Data records START

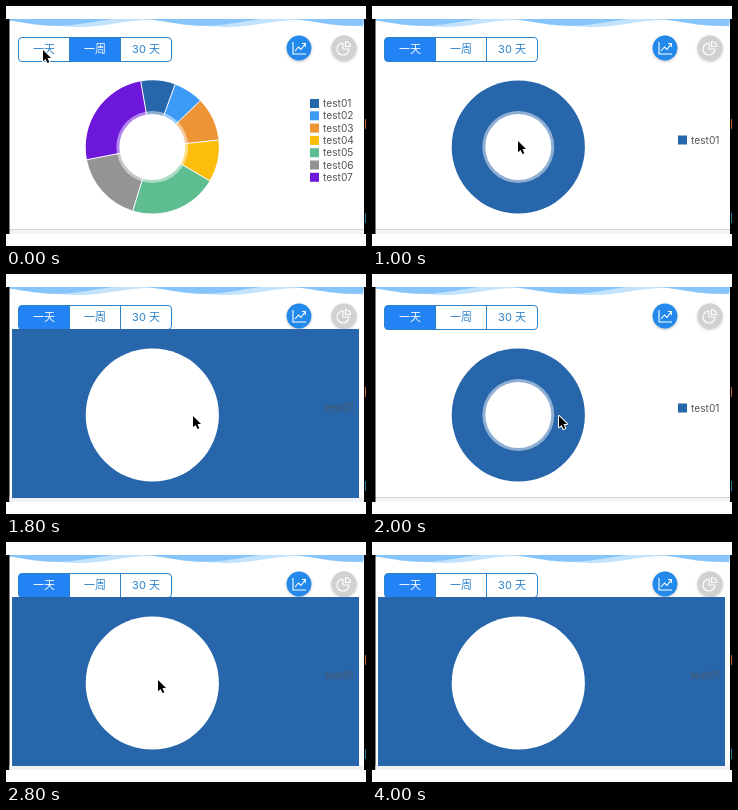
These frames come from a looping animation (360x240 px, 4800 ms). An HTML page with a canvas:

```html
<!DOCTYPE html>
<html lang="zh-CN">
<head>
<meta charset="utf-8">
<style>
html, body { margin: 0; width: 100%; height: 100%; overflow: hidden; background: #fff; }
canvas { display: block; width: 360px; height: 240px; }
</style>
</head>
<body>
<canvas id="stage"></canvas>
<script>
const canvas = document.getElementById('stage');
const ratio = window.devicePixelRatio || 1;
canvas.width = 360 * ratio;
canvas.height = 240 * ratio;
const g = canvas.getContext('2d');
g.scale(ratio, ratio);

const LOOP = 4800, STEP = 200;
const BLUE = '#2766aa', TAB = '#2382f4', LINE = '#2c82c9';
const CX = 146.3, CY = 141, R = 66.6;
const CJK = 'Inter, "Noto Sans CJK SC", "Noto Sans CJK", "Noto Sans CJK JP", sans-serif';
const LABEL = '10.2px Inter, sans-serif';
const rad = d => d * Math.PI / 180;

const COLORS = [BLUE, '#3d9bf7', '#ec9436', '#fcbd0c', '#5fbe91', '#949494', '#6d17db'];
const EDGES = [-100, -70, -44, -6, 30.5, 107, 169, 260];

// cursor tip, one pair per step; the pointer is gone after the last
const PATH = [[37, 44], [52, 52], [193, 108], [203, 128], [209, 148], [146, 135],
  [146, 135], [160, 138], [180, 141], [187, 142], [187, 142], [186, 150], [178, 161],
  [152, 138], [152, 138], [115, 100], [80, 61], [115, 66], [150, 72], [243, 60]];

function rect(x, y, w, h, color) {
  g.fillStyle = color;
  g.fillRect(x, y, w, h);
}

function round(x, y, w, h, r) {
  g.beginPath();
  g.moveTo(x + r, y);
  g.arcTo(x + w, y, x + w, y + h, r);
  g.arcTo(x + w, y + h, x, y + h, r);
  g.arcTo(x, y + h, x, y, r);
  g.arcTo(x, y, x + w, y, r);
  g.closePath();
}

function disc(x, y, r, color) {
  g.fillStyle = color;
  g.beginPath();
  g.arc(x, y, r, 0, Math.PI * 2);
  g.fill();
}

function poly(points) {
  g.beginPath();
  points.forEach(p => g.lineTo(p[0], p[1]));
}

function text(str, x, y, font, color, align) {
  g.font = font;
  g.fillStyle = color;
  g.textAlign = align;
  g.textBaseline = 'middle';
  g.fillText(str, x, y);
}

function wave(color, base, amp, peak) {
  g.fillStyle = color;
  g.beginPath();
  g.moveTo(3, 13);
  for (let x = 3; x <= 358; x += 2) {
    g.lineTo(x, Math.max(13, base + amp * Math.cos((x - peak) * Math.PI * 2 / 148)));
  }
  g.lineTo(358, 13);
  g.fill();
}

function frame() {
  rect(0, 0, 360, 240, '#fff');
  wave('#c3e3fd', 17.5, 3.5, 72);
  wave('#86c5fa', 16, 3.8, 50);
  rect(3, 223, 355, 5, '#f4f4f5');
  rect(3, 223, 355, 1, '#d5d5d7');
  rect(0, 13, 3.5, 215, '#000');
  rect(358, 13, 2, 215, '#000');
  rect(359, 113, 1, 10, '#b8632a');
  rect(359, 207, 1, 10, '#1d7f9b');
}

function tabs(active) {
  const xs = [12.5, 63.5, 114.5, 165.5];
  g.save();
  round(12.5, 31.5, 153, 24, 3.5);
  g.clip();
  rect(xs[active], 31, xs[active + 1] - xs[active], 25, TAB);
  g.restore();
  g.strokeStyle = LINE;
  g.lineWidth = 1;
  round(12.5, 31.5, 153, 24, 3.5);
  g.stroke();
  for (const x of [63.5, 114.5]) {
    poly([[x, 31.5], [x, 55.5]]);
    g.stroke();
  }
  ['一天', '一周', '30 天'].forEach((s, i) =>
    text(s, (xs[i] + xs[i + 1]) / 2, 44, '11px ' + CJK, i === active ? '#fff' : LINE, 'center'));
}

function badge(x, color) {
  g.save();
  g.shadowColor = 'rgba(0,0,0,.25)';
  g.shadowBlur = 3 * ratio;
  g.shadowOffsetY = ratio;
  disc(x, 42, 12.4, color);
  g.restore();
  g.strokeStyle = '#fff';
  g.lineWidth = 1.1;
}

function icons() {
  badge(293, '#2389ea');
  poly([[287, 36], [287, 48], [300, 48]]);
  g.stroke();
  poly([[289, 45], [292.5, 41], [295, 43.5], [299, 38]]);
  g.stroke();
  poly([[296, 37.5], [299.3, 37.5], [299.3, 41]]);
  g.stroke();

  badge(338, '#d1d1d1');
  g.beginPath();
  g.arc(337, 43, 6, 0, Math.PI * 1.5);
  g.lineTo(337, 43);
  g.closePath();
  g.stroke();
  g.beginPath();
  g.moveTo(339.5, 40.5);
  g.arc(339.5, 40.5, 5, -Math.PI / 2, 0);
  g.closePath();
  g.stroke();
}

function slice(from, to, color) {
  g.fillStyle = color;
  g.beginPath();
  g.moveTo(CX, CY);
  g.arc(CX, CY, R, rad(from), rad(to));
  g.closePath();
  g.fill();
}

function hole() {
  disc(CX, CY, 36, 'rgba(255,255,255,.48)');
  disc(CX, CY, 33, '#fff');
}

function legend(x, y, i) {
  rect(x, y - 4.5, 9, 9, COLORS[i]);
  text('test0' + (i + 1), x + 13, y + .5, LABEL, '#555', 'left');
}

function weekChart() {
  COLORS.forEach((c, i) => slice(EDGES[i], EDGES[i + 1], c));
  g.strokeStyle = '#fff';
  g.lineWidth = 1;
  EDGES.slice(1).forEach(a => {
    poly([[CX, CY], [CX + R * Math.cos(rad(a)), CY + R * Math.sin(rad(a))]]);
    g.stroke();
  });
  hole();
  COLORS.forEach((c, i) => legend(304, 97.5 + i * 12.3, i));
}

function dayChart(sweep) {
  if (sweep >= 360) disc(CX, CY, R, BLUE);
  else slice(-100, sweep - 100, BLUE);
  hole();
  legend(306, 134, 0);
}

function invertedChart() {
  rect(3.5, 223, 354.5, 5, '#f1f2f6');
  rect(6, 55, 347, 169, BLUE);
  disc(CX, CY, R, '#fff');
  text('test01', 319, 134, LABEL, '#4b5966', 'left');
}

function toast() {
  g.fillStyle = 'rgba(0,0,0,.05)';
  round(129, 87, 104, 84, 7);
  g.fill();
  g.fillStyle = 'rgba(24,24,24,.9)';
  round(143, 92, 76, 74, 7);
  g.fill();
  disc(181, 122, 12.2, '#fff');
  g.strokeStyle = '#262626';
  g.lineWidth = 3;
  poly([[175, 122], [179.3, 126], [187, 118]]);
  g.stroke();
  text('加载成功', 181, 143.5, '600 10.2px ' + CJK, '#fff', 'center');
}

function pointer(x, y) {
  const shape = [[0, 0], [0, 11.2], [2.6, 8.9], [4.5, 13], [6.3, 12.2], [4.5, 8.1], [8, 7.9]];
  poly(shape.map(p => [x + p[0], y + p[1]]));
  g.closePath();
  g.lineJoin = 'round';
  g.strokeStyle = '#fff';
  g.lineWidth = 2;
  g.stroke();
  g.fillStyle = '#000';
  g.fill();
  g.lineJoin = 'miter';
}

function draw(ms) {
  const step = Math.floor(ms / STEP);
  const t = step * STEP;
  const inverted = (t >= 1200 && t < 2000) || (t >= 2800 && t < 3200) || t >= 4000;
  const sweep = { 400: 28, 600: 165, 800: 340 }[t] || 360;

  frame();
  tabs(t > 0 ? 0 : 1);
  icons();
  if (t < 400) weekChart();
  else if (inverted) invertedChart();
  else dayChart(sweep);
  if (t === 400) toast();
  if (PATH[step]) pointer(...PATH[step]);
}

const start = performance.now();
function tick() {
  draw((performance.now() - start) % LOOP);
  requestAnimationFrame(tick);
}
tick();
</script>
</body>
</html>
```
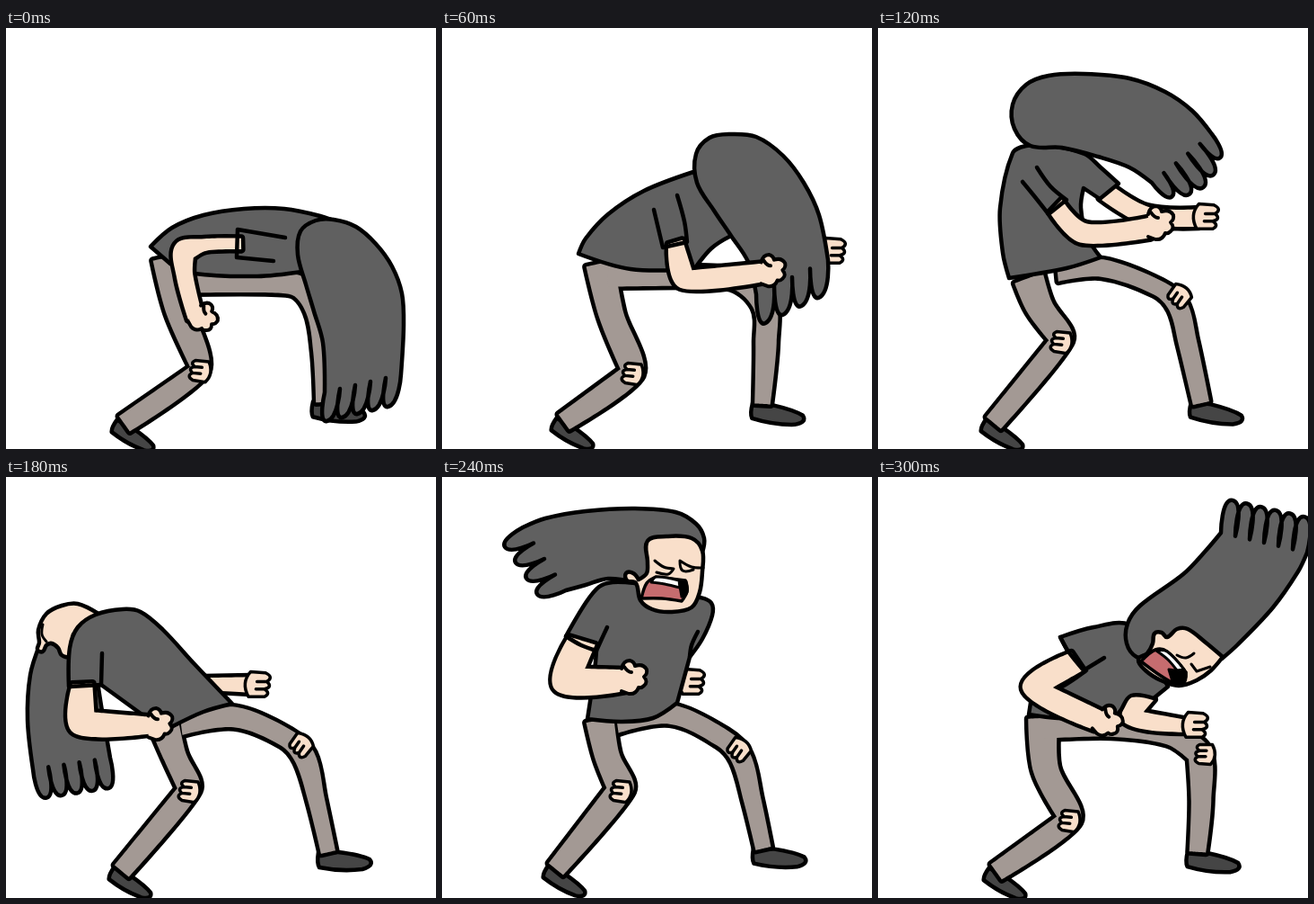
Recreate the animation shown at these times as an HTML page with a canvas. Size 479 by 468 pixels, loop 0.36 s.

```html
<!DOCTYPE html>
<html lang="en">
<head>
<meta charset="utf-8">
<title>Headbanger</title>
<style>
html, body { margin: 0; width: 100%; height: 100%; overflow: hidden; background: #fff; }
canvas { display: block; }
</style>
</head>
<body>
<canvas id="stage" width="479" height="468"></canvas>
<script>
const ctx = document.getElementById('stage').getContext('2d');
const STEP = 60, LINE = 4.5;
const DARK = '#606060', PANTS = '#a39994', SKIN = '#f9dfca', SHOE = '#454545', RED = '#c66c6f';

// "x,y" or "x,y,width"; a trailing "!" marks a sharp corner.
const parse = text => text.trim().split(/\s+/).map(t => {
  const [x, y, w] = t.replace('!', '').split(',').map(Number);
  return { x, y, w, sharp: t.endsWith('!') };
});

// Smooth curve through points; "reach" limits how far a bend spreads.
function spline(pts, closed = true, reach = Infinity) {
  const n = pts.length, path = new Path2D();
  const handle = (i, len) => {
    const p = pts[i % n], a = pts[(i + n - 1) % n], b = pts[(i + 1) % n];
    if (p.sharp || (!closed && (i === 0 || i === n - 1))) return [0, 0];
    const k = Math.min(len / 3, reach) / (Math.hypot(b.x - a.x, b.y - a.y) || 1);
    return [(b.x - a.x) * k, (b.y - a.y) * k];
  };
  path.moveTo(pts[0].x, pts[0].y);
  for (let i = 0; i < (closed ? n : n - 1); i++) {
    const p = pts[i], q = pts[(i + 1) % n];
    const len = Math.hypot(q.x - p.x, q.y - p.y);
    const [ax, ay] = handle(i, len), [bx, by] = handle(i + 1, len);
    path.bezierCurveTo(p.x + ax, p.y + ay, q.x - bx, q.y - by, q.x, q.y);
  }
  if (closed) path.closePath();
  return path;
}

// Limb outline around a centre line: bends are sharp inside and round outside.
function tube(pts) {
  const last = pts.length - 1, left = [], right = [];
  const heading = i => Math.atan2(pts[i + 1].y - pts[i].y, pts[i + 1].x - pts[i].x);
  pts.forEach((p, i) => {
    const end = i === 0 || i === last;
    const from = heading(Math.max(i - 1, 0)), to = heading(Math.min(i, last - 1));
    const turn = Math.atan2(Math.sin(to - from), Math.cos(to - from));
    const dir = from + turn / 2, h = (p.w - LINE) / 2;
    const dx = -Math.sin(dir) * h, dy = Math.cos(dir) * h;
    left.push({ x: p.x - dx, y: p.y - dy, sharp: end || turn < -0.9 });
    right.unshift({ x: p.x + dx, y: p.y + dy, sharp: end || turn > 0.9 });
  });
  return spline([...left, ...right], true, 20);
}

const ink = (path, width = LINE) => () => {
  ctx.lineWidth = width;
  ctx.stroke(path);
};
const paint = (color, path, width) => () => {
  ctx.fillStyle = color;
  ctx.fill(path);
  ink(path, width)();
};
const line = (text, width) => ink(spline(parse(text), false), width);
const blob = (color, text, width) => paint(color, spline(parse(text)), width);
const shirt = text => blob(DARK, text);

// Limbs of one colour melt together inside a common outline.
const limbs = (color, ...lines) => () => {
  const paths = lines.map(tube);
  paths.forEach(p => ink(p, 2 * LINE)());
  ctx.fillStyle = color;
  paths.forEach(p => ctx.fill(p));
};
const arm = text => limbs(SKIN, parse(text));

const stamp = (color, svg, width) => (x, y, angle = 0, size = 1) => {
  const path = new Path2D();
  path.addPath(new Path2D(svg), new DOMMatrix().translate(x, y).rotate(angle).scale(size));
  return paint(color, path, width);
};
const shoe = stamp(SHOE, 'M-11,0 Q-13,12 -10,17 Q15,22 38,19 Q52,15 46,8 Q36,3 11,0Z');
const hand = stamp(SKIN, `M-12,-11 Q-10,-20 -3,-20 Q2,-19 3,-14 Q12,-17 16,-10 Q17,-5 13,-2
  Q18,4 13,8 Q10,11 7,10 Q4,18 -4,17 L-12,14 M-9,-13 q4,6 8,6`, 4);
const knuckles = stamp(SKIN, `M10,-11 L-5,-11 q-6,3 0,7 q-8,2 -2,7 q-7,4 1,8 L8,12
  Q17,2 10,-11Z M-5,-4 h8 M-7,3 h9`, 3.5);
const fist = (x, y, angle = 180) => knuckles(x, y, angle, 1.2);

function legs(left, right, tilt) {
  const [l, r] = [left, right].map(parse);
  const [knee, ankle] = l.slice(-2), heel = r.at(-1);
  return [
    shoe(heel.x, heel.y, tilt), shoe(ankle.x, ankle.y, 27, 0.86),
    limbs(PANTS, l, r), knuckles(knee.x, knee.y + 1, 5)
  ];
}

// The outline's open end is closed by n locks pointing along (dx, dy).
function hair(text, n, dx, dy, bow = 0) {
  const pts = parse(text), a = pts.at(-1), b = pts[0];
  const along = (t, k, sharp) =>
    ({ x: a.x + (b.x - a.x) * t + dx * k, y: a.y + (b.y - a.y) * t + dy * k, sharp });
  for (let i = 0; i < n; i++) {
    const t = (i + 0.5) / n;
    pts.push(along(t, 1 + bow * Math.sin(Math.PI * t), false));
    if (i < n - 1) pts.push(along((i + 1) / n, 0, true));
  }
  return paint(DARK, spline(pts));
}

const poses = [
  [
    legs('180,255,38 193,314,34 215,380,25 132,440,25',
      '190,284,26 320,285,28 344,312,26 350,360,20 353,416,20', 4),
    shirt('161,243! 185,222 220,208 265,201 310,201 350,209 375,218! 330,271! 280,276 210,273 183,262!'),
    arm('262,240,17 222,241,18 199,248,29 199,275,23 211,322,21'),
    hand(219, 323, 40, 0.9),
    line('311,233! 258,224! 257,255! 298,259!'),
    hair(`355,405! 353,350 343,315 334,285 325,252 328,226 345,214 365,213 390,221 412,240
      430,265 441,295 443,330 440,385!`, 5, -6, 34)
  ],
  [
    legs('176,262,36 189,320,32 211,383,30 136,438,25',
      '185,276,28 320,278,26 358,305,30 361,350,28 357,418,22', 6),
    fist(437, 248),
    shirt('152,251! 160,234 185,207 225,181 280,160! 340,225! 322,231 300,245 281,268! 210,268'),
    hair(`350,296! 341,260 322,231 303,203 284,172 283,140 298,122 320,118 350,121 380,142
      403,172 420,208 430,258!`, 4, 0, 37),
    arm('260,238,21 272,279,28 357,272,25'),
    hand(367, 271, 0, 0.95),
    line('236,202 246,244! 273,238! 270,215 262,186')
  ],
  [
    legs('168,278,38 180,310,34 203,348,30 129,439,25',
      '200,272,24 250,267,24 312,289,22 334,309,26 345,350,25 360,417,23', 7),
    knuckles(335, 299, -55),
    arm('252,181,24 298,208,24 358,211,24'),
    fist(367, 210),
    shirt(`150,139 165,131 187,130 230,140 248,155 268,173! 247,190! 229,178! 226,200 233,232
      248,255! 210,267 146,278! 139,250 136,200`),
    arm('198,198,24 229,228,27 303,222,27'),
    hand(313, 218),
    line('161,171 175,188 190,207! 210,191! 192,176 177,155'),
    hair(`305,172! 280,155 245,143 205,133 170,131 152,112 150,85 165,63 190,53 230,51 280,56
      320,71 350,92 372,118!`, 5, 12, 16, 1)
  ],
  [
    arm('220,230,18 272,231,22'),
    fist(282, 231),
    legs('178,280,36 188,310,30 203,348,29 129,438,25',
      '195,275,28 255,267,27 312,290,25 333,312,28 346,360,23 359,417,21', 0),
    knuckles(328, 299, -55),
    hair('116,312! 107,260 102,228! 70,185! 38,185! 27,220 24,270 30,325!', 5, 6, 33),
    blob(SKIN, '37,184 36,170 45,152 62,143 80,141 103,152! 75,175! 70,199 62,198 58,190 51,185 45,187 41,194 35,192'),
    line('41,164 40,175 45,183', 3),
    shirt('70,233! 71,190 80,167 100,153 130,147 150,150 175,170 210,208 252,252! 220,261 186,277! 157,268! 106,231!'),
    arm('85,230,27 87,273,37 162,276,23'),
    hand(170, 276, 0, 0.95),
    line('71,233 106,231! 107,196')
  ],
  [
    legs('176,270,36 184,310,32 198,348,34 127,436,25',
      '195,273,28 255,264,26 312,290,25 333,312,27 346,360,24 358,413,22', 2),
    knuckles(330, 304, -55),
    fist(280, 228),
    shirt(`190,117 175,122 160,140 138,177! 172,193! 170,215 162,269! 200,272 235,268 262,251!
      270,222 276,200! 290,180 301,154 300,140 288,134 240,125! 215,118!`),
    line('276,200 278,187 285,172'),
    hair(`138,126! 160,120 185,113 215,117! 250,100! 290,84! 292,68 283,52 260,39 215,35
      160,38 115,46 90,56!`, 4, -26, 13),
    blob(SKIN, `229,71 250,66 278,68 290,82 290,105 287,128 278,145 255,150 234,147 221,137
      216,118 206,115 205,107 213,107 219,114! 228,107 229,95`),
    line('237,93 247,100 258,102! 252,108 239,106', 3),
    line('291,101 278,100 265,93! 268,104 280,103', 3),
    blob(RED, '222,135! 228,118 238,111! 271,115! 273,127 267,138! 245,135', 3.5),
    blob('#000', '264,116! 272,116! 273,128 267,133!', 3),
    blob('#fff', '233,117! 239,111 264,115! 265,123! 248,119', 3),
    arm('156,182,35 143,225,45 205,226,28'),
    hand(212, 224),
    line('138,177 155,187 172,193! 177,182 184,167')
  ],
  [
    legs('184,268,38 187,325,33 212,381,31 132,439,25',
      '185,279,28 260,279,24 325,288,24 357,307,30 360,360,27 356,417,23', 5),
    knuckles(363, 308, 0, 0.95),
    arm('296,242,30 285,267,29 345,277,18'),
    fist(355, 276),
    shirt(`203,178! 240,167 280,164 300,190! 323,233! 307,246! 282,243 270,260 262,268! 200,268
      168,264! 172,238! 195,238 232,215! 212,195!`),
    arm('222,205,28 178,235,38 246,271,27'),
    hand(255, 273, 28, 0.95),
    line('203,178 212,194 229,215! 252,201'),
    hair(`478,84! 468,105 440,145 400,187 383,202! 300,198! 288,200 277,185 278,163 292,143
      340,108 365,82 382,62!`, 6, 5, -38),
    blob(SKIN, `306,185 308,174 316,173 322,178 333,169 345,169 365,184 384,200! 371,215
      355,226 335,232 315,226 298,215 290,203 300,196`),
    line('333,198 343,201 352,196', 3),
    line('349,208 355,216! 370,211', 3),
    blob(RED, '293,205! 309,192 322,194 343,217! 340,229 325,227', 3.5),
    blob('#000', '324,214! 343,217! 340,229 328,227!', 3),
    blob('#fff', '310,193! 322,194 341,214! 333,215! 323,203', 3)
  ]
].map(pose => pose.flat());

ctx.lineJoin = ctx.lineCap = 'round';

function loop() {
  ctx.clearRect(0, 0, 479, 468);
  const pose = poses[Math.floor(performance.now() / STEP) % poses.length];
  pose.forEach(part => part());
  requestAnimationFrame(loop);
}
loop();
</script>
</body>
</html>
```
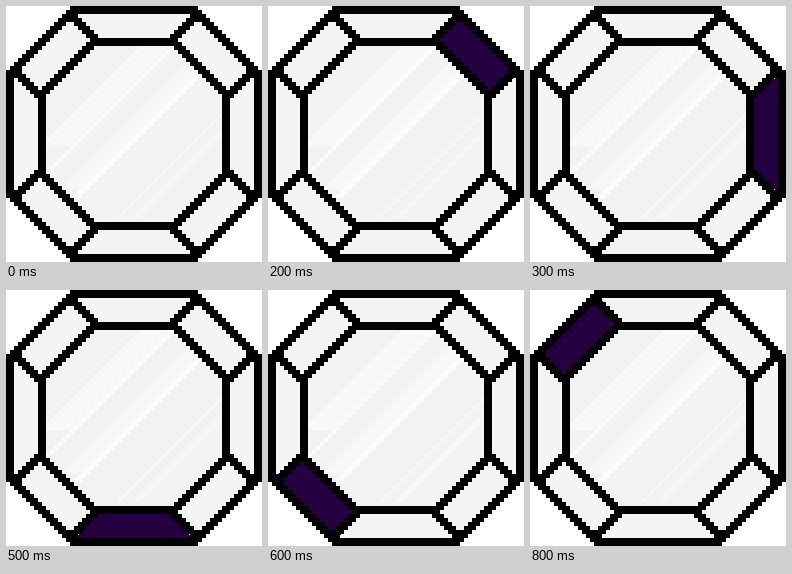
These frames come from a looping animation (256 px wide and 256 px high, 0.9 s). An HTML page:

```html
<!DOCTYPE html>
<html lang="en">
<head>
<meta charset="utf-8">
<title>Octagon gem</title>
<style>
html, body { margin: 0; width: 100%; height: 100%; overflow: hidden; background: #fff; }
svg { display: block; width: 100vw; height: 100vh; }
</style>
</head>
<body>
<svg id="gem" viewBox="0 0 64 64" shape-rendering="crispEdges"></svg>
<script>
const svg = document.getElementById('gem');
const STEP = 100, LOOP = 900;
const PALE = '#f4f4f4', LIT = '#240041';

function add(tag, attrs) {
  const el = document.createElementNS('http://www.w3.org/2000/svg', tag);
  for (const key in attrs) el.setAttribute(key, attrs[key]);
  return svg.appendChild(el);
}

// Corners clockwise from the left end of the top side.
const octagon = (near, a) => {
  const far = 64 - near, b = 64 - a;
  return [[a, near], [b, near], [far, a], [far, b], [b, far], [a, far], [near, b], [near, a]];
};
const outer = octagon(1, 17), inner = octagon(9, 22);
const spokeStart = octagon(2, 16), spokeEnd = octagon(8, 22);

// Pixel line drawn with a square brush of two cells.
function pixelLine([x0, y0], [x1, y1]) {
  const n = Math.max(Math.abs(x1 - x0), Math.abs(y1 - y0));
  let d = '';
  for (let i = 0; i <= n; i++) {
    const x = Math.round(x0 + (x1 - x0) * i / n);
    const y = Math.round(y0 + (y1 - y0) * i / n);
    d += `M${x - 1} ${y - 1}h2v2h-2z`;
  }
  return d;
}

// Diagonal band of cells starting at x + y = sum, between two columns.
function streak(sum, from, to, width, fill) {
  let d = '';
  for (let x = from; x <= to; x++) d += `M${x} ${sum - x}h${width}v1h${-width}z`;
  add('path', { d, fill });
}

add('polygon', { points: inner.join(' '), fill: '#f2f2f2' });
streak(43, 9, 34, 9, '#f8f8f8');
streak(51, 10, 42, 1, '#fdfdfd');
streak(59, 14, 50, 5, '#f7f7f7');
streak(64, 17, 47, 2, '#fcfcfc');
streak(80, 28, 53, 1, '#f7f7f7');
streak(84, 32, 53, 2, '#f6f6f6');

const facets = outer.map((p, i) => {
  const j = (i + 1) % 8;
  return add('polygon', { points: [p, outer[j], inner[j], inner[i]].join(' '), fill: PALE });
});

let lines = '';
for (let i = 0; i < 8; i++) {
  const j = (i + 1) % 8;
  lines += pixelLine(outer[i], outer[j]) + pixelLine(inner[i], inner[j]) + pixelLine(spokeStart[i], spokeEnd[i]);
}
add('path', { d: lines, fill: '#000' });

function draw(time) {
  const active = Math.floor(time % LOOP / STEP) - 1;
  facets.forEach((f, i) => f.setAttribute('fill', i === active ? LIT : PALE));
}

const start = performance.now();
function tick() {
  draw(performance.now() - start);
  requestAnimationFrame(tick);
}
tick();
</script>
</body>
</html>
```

Data records END

Problem details: The expected output is every line from the material above where "left" can be found.

Reply to the exercise:
  text('test0' + (i + 1), x + 13, y + .5, LABEL, '#555', 'left');
  text('test01', 319, 134, LABEL, '#4b5966', 'left');
  const last = pts.length - 1, left = [], right = [];
    left.push({ x: p.x - dx, y: p.y - dy, sharp: end || turn < -0.9 });
  return spline([...left, ...right], true, 20);
function legs(left, right, tilt) {
  const [l, r] = [left, right].map(parse);
// Corners clockwise from the left end of the top side.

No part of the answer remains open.